EXERCISE GOAL: Nothing may be left out of the listing below but its images; repeat the rest exactly.

**** MATERIAL FOR THIS EXERCISE

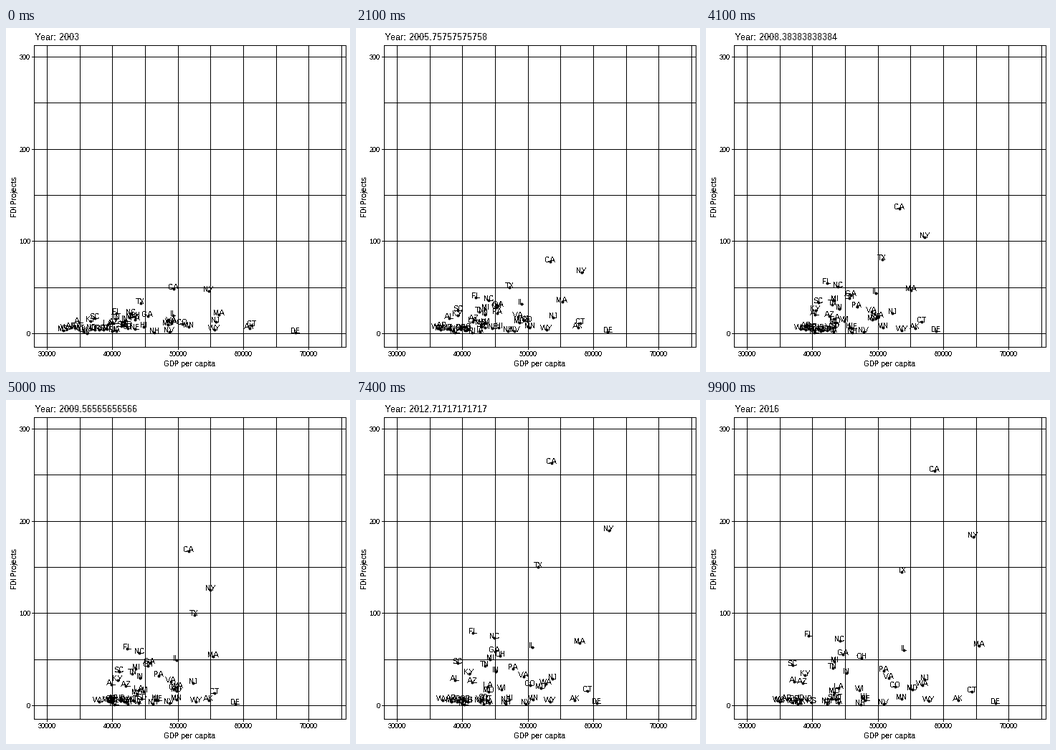
Write a matplotlib script that moves like this. It is 480 px wide and 480 px high and loops after 10000 ms.

```python
import numpy as np
import matplotlib.pyplot as plt
from matplotlib.animation import FuncAnimation

plt.rcParams.update({
    "font.family": "Liberation Sans",
    "text.antialiased": False,
    "text.hinting": "native",
    "text.hinting_factor": 1,
})

SIZE, FRAMES = 480, 100
LEFT, RIGHT, TOP, BOTTOM = 39, 474, 24, 445
YEARS = np.arange(2003, 2017)
SPAN = (YEARS - YEARS[0]) / (YEARS[-1] - YEARS[0])
rng = np.random.default_rng(4)

# GDP per capita in thousands at a few years, then first and peak projects
LEADER_YEARS = [2003, 2007, 2010, 2013, 2016]
LEADERS = {
    "CA": ([49.4, 55.2, 51.1, 53.9, 58.7], 48, 270),
    "NY": ([54.7, 59.8, 54.2, 63.3, 64.6], 46, 194),
    "TX": ([44.3, 48.5, 53.2, 51.4, 53.7], 33, 154),
}

# First and last GDP in thousands, sorted by peak projects
MIDDLE = {
    "FL": (40.6, 39.4), "NC": (42.8, 44.2), "MA": (56.3, 65.5),
    "IL": (49.3, 54.0), "GA": (45.4, 44.7), "OH": (43.5, 47.5),
    "MI": (42.6, 43.4), "SC": (37.3, 37.0), "TN": (40.5, 43.1),
    "PA": (43.5, 50.9), "IN": (41.9, 45.2), "KY": (36.7, 38.9),
    "VA": (49.1, 51.7), "NJ": (55.8, 57.2), "AL": (34.9, 37.2),
    "AZ": (40.2, 38.5), "WA": (49.1, 56.8), "CO": (50.7, 52.7),
    "LA": (39.3, 44.0), "MD": (48.5, 55.3), "WI": (41.8, 47.2),
    "CT": (61.3, 64.4), "MO": (42.2, 43.4),
}

# States near the axis, from lowest to highest GDP
CROWD = ("MS WV AR ID MT OK ME ND OR KS NM VT "
         "RI IA SD UT NE HI NH NV MN WY AK DE").split()


def gdp_x(v):
    return 57 + (v - 30) * 9.13


def fdi_y(v):
    return 426 - v * 1.2867


def growth(first, peak, power):
    """Rise to a peak around 2013, then a slow decline."""
    rise = np.clip((YEARS - 2003) / 9.7, 0, 1) ** power
    fade = 1 - 0.02 * np.clip(YEARS - 2013, 0, None)
    return (first + (peak - first) * rise) * fade


def drift(first, last, wobble):
    """Trend that is pulled towards the mean between its two ends."""
    trend = first + (last - first) * SPAN
    bell = np.sin(np.pi * SPAN)
    noise = wobble * rng.standard_normal(len(YEARS))
    return trend + bell * (0.4 * (46 - trend) + noise)


def build_states():
    states = {}
    for name, (gdp, first, peak) in LEADERS.items():
        states[name] = np.interp(YEARS, LEADER_YEARS, gdp), growth(first, peak, 1.6)
    for rank, (name, ends) in enumerate(MIDDLE.items()):
        first, peak = 22 * np.exp(-rank / 22), 80 * np.exp(-rank / 13)
        states[name] = drift(*ends, 0.6), growth(first, peak, 1)
    for u, name in zip(np.linspace(0, 1, len(CROWD)), CROWD):
        first = 32.5 + 14 * u + 21.5 * u ** 8
        last = first + rng.normal(3.5, 1.5) * (1 - u ** 8)
        level = rng.uniform(1, 7) + rng.uniform(-1, 1, len(YEARS))
        states[name] = drift(first, last, 0.8), level
    return states


fig = plt.figure(figsize=(SIZE / 72, SIZE / 72), dpi=72, facecolor="white")
ax = fig.add_axes([0, 0, 1, 1])
ax.set_xlim(0, SIZE)
ax.set_ylim(SIZE, 0)
ax.axis("off")


def line(x0, y0, x1, y1):
    ax.plot([x0, x1], [y0, y1], color="black", lw=1, aa=False,
            solid_capstyle="projecting", zorder=1)


def text(x, y, s, size, **kw):
    return ax.text(x, y, s, fontsize=size, color="black", **kw)


def draw_chart():
    for v in range(30, 76, 5):
        x = round(gdp_x(v))
        major = v % 10 == 0
        line(x, TOP, x, BOTTOM + 3 * major)
        if major:
            text(x, 458, f"{v}000", 9, ha="center")
    for v in range(0, 301, 50):
        y = round(fdi_y(v))
        major = v % 100 == 0
        line(LEFT - 3 * major, y, RIGHT, y)
        if major:
            text(34, y + 4, str(v), 9, ha="right")
    for x in (LEFT, RIGHT):
        line(x, TOP, x, BOTTOM)
    for y in (TOP, BOTTOM):
        line(LEFT, y, RIGHT, y)
    text(256, 472, "GDP per capita", 11, ha="center")
    text(17, 235, "FDI Projects", 11, rotation=90, ha="right", va="center")


draw_chart()
states = build_states()
title = text(40, 17, "", 13)
dots, = ax.plot([], [], "o", color="black", ms=4, mew=0, aa=False, zorder=3)
labels = [text(0, 0, name, 11, ha="center", zorder=4) for name in states]


def update(i):
    year = 2003 + 13 * i / (FRAMES - 1)
    title.set_text(f"Year: {year:.15g}")
    xs = [gdp_x(np.interp(year, YEARS, gdp)) for gdp, _ in states.values()]
    ys = [fdi_y(np.interp(year, YEARS, fdi)) for _, fdi in states.values()]
    dots.set_data(xs, ys)
    for label, x, y in zip(labels, xs, ys):
        label.set_position((x, y + 1))
    return [title, dots, *labels]


anim = FuncAnimation(fig, update, frames=FRAMES, interval=100,
                     repeat=True, repeat_delay=0, blit=False)
plt.show()
```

********

ANSWER:
Write a matplotlib script that moves like this. It is 480 px wide and 480 px high and loops after 10000 ms.

```python
import numpy as np
import matplotlib.pyplot as plt
from matplotlib.animation import FuncAnimation

plt.rcParams.update({
    "font.family": "Liberation Sans",
    "text.antialiased": False,
    "text.hinting": "native",
    "text.hinting_factor": 1,
})

SIZE, FRAMES = 480, 100
LEFT, RIGHT, TOP, BOTTOM = 39, 474, 24, 445
YEARS = np.arange(2003, 2017)
SPAN = (YEARS - YEARS[0]) / (YEARS[-1] - YEARS[0])
rng = np.random.default_rng(4)

# GDP per capita in thousands at a few years, then first and peak projects
LEADER_YEARS = [2003, 2007, 2010, 2013, 2016]
LEADERS = {
    "CA": ([49.4, 55.2, 51.1, 53.9, 58.7], 48, 270),
    "NY": ([54.7, 59.8, 54.2, 63.3, 64.6], 46, 194),
    "TX": ([44.3, 48.5, 53.2, 51.4, 53.7], 33, 154),
}

# First and last GDP in thousands, sorted by peak projects
MIDDLE = {
    "FL": (40.6, 39.4), "NC": (42.8, 44.2), "MA": (56.3, 65.5),
    "IL": (49.3, 54.0), "GA": (45.4, 44.7), "OH": (43.5, 47.5),
    "MI": (42.6, 43.4), "SC": (37.3, 37.0), "TN": (40.5, 43.1),
    "PA": (43.5, 50.9), "IN": (41.9, 45.2), "KY": (36.7, 38.9),
    "VA": (49.1, 51.7), "NJ": (55.8, 57.2), "AL": (34.9, 37.2),
    "AZ": (40.2, 38.5), "WA": (49.1, 56.8), "CO": (50.7, 52.7),
    "LA": (39.3, 44.0), "MD": (48.5, 55.3), "WI": (41.8, 47.2),
    "CT": (61.3, 64.4), "MO": (42.2, 43.4),
}

# States near the axis, from lowest to highest GDP
CROWD = ("MS WV AR ID MT OK ME ND OR KS NM VT "
         "RI IA SD UT NE HI NH NV MN WY AK DE").split()


def gdp_x(v):
    return 57 + (v - 30) * 9.13


def fdi_y(v):
    return 426 - v * 1.2867


def growth(first, peak, power):
    """Rise to a peak around 2013, then a slow decline."""
    rise = np.clip((YEARS - 2003) / 9.7, 0, 1) ** power
    fade = 1 - 0.02 * np.clip(YEARS - 2013, 0, None)
    return (first + (peak - first) * rise) * fade


def drift(first, last, wobble):
    """Trend that is pulled towards the mean between its two ends."""
    trend = first + (last - first) * SPAN
    bell = np.sin(np.pi * SPAN)
    noise = wobble * rng.standard_normal(len(YEARS))
    return trend + bell * (0.4 * (46 - trend) + noise)


def build_states():
    states = {}
    for name, (gdp, first, peak) in LEADERS.items():
        states[name] = np.interp(YEARS, LEADER_YEARS, gdp), growth(first, peak, 1.6)
    for rank, (name, ends) in enumerate(MIDDLE.items()):
        first, peak = 22 * np.exp(-rank / 22), 80 * np.exp(-rank / 13)
        states[name] = drift(*ends, 0.6), growth(first, peak, 1)
    for u, name in zip(np.linspace(0, 1, len(CROWD)), CROWD):
        first = 32.5 + 14 * u + 21.5 * u ** 8
        last = first + rng.normal(3.5, 1.5) * (1 - u ** 8)
        level = rng.uniform(1, 7) + rng.uniform(-1, 1, len(YEARS))
        states[name] = drift(first, last, 0.8), level
    return states


fig = plt.figure(figsize=(SIZE / 72, SIZE / 72), dpi=72, facecolor="white")
ax = fig.add_axes([0, 0, 1, 1])
ax.set_xlim(0, SIZE)
ax.set_ylim(SIZE, 0)
ax.axis("off")


def line(x0, y0, x1, y1):
    ax.plot([x0, x1], [y0, y1], color="black", lw=1, aa=False,
            solid_capstyle="projecting", zorder=1)


def text(x, y, s, size, **kw):
    return ax.text(x, y, s, fontsize=size, color="black", **kw)


def draw_chart():
    for v in range(30, 76, 5):
        x = round(gdp_x(v))
        major = v % 10 == 0
        line(x, TOP, x, BOTTOM + 3 * major)
        if major:
            text(x, 458, f"{v}000", 9, ha="center")
    for v in range(0, 301, 50):
        y = round(fdi_y(v))
        major = v % 100 == 0
        line(LEFT - 3 * major, y, RIGHT, y)
        if major:
            text(34, y + 4, str(v), 9, ha="right")
    for x in (LEFT, RIGHT):
        line(x, TOP, x, BOTTOM)
    for y in (TOP, BOTTOM):
        line(LEFT, y, RIGHT, y)
    text(256, 472, "GDP per capita", 11, ha="center")
    text(17, 235, "FDI Projects", 11, rotation=90, ha="right", va="center")


draw_chart()
states = build_states()
title = text(40, 17, "", 13)
dots, = ax.plot([], [], "o", color="black", ms=4, mew=0, aa=False, zorder=3)
labels = [text(0, 0, name, 11, ha="center", zorder=4) for name in states]


def update(i):
    year = 2003 + 13 * i / (FRAMES - 1)
    title.set_text(f"Year: {year:.15g}")
    xs = [gdp_x(np.interp(year, YEARS, gdp)) for gdp, _ in states.values()]
    ys = [fdi_y(np.interp(year, YEARS, fdi)) for _, fdi in states.values()]
    dots.set_data(xs, ys)
    for label, x, y in zip(labels, xs, ys):
        label.set_position((x, y + 1))
    return [title, dots, *labels]


anim = FuncAnimation(fig, update, frames=FRAMES, interval=100,
                     repeat=True, repeat_delay=0, blit=False)
plt.show()
```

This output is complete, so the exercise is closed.